PROBLEM REQUIREMENTS → Output all of the data verbatim.

== EXTRACTED ENTRIES

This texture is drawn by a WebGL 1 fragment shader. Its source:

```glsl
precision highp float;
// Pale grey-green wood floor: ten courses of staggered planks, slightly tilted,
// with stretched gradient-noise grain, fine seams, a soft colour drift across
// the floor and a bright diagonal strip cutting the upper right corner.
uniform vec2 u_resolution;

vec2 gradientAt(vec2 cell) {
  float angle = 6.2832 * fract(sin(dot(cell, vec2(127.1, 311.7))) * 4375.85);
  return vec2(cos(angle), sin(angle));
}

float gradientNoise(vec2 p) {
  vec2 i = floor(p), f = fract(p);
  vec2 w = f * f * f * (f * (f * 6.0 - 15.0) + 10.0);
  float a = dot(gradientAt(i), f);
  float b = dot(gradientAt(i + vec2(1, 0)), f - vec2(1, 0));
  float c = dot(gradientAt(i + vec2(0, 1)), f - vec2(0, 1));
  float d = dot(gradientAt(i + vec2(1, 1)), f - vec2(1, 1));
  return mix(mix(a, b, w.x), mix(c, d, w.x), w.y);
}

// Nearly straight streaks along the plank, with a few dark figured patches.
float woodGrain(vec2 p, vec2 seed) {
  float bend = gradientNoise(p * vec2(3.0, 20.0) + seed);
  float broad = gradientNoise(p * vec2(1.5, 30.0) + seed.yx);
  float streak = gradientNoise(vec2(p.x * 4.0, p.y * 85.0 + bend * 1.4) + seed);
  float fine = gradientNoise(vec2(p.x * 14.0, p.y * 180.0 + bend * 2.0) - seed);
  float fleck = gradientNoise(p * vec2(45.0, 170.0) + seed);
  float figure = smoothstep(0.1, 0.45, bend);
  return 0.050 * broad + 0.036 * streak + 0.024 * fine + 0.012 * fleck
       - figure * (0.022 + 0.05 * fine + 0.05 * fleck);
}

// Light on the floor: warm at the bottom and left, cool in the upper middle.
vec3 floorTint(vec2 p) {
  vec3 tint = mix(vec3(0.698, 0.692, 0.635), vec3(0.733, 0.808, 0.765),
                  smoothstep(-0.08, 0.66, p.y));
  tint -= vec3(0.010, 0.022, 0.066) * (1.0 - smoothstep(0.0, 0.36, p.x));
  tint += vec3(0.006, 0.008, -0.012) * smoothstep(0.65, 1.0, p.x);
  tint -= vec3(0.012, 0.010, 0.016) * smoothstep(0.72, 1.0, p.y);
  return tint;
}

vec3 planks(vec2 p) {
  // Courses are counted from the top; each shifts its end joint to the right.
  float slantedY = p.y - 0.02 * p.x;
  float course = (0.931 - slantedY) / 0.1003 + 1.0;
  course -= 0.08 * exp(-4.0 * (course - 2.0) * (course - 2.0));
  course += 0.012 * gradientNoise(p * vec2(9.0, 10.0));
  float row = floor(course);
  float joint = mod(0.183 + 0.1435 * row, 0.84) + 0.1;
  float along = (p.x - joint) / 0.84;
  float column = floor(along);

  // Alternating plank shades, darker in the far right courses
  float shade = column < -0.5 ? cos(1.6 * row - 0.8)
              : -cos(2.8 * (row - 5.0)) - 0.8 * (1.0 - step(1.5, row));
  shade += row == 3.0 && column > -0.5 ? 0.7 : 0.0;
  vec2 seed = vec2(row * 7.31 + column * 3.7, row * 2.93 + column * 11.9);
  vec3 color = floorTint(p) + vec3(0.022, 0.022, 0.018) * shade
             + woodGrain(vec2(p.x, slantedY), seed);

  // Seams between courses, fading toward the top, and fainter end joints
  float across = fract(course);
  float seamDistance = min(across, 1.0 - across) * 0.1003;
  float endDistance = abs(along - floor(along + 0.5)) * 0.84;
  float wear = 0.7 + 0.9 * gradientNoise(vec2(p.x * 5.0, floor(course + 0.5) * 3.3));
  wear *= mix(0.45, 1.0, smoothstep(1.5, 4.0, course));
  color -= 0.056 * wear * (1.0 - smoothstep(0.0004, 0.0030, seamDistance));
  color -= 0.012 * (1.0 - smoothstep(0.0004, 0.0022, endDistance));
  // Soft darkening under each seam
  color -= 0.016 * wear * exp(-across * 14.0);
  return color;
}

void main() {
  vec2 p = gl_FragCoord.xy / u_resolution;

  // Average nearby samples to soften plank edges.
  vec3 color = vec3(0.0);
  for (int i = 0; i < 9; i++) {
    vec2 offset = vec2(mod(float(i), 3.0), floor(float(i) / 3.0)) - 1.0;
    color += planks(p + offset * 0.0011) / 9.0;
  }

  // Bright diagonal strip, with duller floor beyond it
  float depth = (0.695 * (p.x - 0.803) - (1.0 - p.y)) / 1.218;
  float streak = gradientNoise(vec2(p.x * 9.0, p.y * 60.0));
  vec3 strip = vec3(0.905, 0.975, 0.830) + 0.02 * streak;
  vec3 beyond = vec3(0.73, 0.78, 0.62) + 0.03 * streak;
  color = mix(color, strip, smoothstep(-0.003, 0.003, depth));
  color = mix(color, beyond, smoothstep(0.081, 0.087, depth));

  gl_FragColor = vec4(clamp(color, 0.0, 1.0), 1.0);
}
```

====

RESPONSE →
This texture is drawn by a WebGL 1 fragment shader. Its source:

```glsl
precision highp float;
// Pale grey-green wood floor: ten courses of staggered planks, slightly tilted,
// with stretched gradient-noise grain, fine seams, a soft colour drift across
// the floor and a bright diagonal strip cutting the upper right corner.
uniform vec2 u_resolution;

vec2 gradientAt(vec2 cell) {
  float angle = 6.2832 * fract(sin(dot(cell, vec2(127.1, 311.7))) * 4375.85);
  return vec2(cos(angle), sin(angle));
}

float gradientNoise(vec2 p) {
  vec2 i = floor(p), f = fract(p);
  vec2 w = f * f * f * (f * (f * 6.0 - 15.0) + 10.0);
  float a = dot(gradientAt(i), f);
  float b = dot(gradientAt(i + vec2(1, 0)), f - vec2(1, 0));
  float c = dot(gradientAt(i + vec2(0, 1)), f - vec2(0, 1));
  float d = dot(gradientAt(i + vec2(1, 1)), f - vec2(1, 1));
  return mix(mix(a, b, w.x), mix(c, d, w.x), w.y);
}

// Nearly straight streaks along the plank, with a few dark figured patches.
float woodGrain(vec2 p, vec2 seed) {
  float bend = gradientNoise(p * vec2(3.0, 20.0) + seed);
  float broad = gradientNoise(p * vec2(1.5, 30.0) + seed.yx);
  float streak = gradientNoise(vec2(p.x * 4.0, p.y * 85.0 + bend * 1.4) + seed);
  float fine = gradientNoise(vec2(p.x * 14.0, p.y * 180.0 + bend * 2.0) - seed);
  float fleck = gradientNoise(p * vec2(45.0, 170.0) + seed);
  float figure = smoothstep(0.1, 0.45, bend);
  return 0.050 * broad + 0.036 * streak + 0.024 * fine + 0.012 * fleck
       - figure * (0.022 + 0.05 * fine + 0.05 * fleck);
}

// Light on the floor: warm at the bottom and left, cool in the upper middle.
vec3 floorTint(vec2 p) {
  vec3 tint = mix(vec3(0.698, 0.692, 0.635), vec3(0.733, 0.808, 0.765),
                  smoothstep(-0.08, 0.66, p.y));
  tint -= vec3(0.010, 0.022, 0.066) * (1.0 - smoothstep(0.0, 0.36, p.x));
  tint += vec3(0.006, 0.008, -0.012) * smoothstep(0.65, 1.0, p.x);
  tint -= vec3(0.012, 0.010, 0.016) * smoothstep(0.72, 1.0, p.y);
  return tint;
}

vec3 planks(vec2 p) {
  // Courses are counted from the top; each shifts its end joint to the right.
  float slantedY = p.y - 0.02 * p.x;
  float course = (0.931 - slantedY) / 0.1003 + 1.0;
  course -= 0.08 * exp(-4.0 * (course - 2.0) * (course - 2.0));
  course += 0.012 * gradientNoise(p * vec2(9.0, 10.0));
  float row = floor(course);
  float joint = mod(0.183 + 0.1435 * row, 0.84) + 0.1;
  float along = (p.x - joint) / 0.84;
  float column = floor(along);

  // Alternating plank shades, darker in the far right courses
  float shade = column < -0.5 ? cos(1.6 * row - 0.8)
              : -cos(2.8 * (row - 5.0)) - 0.8 * (1.0 - step(1.5, row));
  shade += row == 3.0 && column > -0.5 ? 0.7 : 0.0;
  vec2 seed = vec2(row * 7.31 + column * 3.7, row * 2.93 + column * 11.9);
  vec3 color = floorTint(p) + vec3(0.022, 0.022, 0.018) * shade
             + woodGrain(vec2(p.x, slantedY), seed);

  // Seams between courses, fading toward the top, and fainter end joints
  float across = fract(course);
  float seamDistance = min(across, 1.0 - across) * 0.1003;
  float endDistance = abs(along - floor(along + 0.5)) * 0.84;
  float wear = 0.7 + 0.9 * gradientNoise(vec2(p.x * 5.0, floor(course + 0.5) * 3.3));
  wear *= mix(0.45, 1.0, smoothstep(1.5, 4.0, course));
  color -= 0.056 * wear * (1.0 - smoothstep(0.0004, 0.0030, seamDistance));
  color -= 0.012 * (1.0 - smoothstep(0.0004, 0.0022, endDistance));
  // Soft darkening under each seam
  color -= 0.016 * wear * exp(-across * 14.0);
  return color;
}

void main() {
  vec2 p = gl_FragCoord.xy / u_resolution;

  // Average nearby samples to soften plank edges.
  vec3 color = vec3(0.0);
  for (int i = 0; i < 9; i++) {
    vec2 offset = vec2(mod(float(i), 3.0), floor(float(i) / 3.0)) - 1.0;
    color += planks(p + offset * 0.0011) / 9.0;
  }

  // Bright diagonal strip, with duller floor beyond it
  float depth = (0.695 * (p.x - 0.803) - (1.0 - p.y)) / 1.218;
  float streak = gradientNoise(vec2(p.x * 9.0, p.y * 60.0));
  vec3 strip = vec3(0.905, 0.975, 0.830) + 0.02 * streak;
  vec3 beyond = vec3(0.73, 0.78, 0.62) + 0.03 * streak;
  color = mix(color, strip, smoothstep(-0.003, 0.003, depth));
  color = mix(color, beyond, smoothstep(0.081, 0.087, depth));

  gl_FragColor = vec4(clamp(color, 0.0, 1.0), 1.0);
}
```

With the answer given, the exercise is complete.